__Directions for this task__. Give back each entry verbatim.

[Source records]
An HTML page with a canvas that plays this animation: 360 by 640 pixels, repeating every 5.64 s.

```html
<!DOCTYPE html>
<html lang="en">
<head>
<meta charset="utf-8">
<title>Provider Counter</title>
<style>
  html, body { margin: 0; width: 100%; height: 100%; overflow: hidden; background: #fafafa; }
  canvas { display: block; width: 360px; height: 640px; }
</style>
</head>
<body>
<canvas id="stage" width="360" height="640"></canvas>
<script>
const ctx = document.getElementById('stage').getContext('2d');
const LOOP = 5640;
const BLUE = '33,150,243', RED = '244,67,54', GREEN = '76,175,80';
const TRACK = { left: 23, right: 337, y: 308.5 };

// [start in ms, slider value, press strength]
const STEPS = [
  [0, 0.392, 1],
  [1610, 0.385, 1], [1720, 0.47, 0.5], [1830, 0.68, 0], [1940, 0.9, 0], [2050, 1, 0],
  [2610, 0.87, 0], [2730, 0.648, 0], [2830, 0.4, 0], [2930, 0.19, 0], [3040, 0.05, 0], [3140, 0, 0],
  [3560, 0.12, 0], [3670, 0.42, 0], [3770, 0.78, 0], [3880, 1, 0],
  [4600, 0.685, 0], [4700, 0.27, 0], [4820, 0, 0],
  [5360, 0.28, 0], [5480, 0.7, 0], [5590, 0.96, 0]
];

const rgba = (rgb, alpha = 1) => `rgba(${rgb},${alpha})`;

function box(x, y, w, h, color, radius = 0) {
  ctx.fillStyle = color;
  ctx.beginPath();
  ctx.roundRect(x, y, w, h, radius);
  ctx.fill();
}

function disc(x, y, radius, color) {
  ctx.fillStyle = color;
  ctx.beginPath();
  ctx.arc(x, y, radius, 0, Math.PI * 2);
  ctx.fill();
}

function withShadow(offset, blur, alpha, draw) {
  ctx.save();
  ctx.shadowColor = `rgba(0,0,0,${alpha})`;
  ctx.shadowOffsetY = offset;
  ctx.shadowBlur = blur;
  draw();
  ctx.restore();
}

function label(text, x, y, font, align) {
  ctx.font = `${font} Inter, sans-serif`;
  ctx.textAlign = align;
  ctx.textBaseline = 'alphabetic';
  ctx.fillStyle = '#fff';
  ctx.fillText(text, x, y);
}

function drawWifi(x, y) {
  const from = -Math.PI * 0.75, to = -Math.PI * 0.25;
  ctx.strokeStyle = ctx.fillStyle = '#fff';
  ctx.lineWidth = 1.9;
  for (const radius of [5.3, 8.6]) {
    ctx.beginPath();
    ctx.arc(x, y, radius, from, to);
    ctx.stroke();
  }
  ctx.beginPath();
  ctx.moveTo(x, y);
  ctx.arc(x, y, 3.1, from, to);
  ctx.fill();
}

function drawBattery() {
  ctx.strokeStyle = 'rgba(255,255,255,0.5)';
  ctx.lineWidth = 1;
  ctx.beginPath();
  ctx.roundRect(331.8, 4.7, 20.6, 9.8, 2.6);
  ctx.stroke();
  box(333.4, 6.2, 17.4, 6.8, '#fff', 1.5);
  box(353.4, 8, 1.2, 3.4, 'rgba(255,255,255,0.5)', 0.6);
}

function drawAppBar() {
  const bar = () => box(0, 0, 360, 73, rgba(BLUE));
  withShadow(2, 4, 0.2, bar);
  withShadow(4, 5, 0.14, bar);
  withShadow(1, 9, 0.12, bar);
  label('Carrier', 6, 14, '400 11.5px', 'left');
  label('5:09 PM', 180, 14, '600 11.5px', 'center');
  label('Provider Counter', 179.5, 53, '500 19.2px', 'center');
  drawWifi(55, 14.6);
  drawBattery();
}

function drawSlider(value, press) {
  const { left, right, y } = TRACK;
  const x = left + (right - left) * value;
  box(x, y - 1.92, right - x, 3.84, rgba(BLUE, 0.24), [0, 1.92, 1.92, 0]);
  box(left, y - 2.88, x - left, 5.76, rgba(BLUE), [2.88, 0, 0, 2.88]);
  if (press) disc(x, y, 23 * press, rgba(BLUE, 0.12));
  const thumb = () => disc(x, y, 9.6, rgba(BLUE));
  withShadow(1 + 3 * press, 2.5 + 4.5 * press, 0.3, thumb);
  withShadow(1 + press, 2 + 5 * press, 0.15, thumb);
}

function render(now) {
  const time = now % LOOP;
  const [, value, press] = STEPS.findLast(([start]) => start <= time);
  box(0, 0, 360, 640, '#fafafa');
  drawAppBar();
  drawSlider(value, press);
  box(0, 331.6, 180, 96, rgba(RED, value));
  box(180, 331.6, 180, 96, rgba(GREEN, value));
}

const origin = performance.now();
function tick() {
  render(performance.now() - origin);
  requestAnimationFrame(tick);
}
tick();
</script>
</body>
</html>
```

__Answer space__.
An HTML page with a canvas that plays this animation: 360 by 640 pixels, repeating every 5.64 s.

```html
<!DOCTYPE html>
<html lang="en">
<head>
<meta charset="utf-8">
<title>Provider Counter</title>
<style>
  html, body { margin: 0; width: 100%; height: 100%; overflow: hidden; background: #fafafa; }
  canvas { display: block; width: 360px; height: 640px; }
</style>
</head>
<body>
<canvas id="stage" width="360" height="640"></canvas>
<script>
const ctx = document.getElementById('stage').getContext('2d');
const LOOP = 5640;
const BLUE = '33,150,243', RED = '244,67,54', GREEN = '76,175,80';
const TRACK = { left: 23, right: 337, y: 308.5 };

// [start in ms, slider value, press strength]
const STEPS = [
  [0, 0.392, 1],
  [1610, 0.385, 1], [1720, 0.47, 0.5], [1830, 0.68, 0], [1940, 0.9, 0], [2050, 1, 0],
  [2610, 0.87, 0], [2730, 0.648, 0], [2830, 0.4, 0], [2930, 0.19, 0], [3040, 0.05, 0], [3140, 0, 0],
  [3560, 0.12, 0], [3670, 0.42, 0], [3770, 0.78, 0], [3880, 1, 0],
  [4600, 0.685, 0], [4700, 0.27, 0], [4820, 0, 0],
  [5360, 0.28, 0], [5480, 0.7, 0], [5590, 0.96, 0]
];

const rgba = (rgb, alpha = 1) => `rgba(${rgb},${alpha})`;

function box(x, y, w, h, color, radius = 0) {
  ctx.fillStyle = color;
  ctx.beginPath();
  ctx.roundRect(x, y, w, h, radius);
  ctx.fill();
}

function disc(x, y, radius, color) {
  ctx.fillStyle = color;
  ctx.beginPath();
  ctx.arc(x, y, radius, 0, Math.PI * 2);
  ctx.fill();
}

function withShadow(offset, blur, alpha, draw) {
  ctx.save();
  ctx.shadowColor = `rgba(0,0,0,${alpha})`;
  ctx.shadowOffsetY = offset;
  ctx.shadowBlur = blur;
  draw();
  ctx.restore();
}

function label(text, x, y, font, align) {
  ctx.font = `${font} Inter, sans-serif`;
  ctx.textAlign = align;
  ctx.textBaseline = 'alphabetic';
  ctx.fillStyle = '#fff';
  ctx.fillText(text, x, y);
}

function drawWifi(x, y) {
  const from = -Math.PI * 0.75, to = -Math.PI * 0.25;
  ctx.strokeStyle = ctx.fillStyle = '#fff';
  ctx.lineWidth = 1.9;
  for (const radius of [5.3, 8.6]) {
    ctx.beginPath();
    ctx.arc(x, y, radius, from, to);
    ctx.stroke();
  }
  ctx.beginPath();
  ctx.moveTo(x, y);
  ctx.arc(x, y, 3.1, from, to);
  ctx.fill();
}

function drawBattery() {
  ctx.strokeStyle = 'rgba(255,255,255,0.5)';
  ctx.lineWidth = 1;
  ctx.beginPath();
  ctx.roundRect(331.8, 4.7, 20.6, 9.8, 2.6);
  ctx.stroke();
  box(333.4, 6.2, 17.4, 6.8, '#fff', 1.5);
  box(353.4, 8, 1.2, 3.4, 'rgba(255,255,255,0.5)', 0.6);
}

function drawAppBar() {
  const bar = () => box(0, 0, 360, 73, rgba(BLUE));
  withShadow(2, 4, 0.2, bar);
  withShadow(4, 5, 0.14, bar);
  withShadow(1, 9, 0.12, bar);
  label('Carrier', 6, 14, '400 11.5px', 'left');
  label('5:09 PM', 180, 14, '600 11.5px', 'center');
  label('Provider Counter', 179.5, 53, '500 19.2px', 'center');
  drawWifi(55, 14.6);
  drawBattery();
}

function drawSlider(value, press) {
  const { left, right, y } = TRACK;
  const x = left + (right - left) * value;
  box(x, y - 1.92, right - x, 3.84, rgba(BLUE, 0.24), [0, 1.92, 1.92, 0]);
  box(left, y - 2.88, x - left, 5.76, rgba(BLUE), [2.88, 0, 0, 2.88]);
  if (press) disc(x, y, 23 * press, rgba(BLUE, 0.12));
  const thumb = () => disc(x, y, 9.6, rgba(BLUE));
  withShadow(1 + 3 * press, 2.5 + 4.5 * press, 0.3, thumb);
  withShadow(1 + press, 2 + 5 * press, 0.15, thumb);
}

function render(now) {
  const time = now % LOOP;
  const [, value, press] = STEPS.findLast(([start]) => start <= time);
  box(0, 0, 360, 640, '#fafafa');
  drawAppBar();
  drawSlider(value, press);
  box(0, 331.6, 180, 96, rgba(RED, value));
  box(180, 331.6, 180, 96, rgba(GREEN, value));
}

const origin = performance.now();
function tick() {
  render(performance.now() - origin);
  requestAnimationFrame(tick);
}
tick();
</script>
</body>
</html>
```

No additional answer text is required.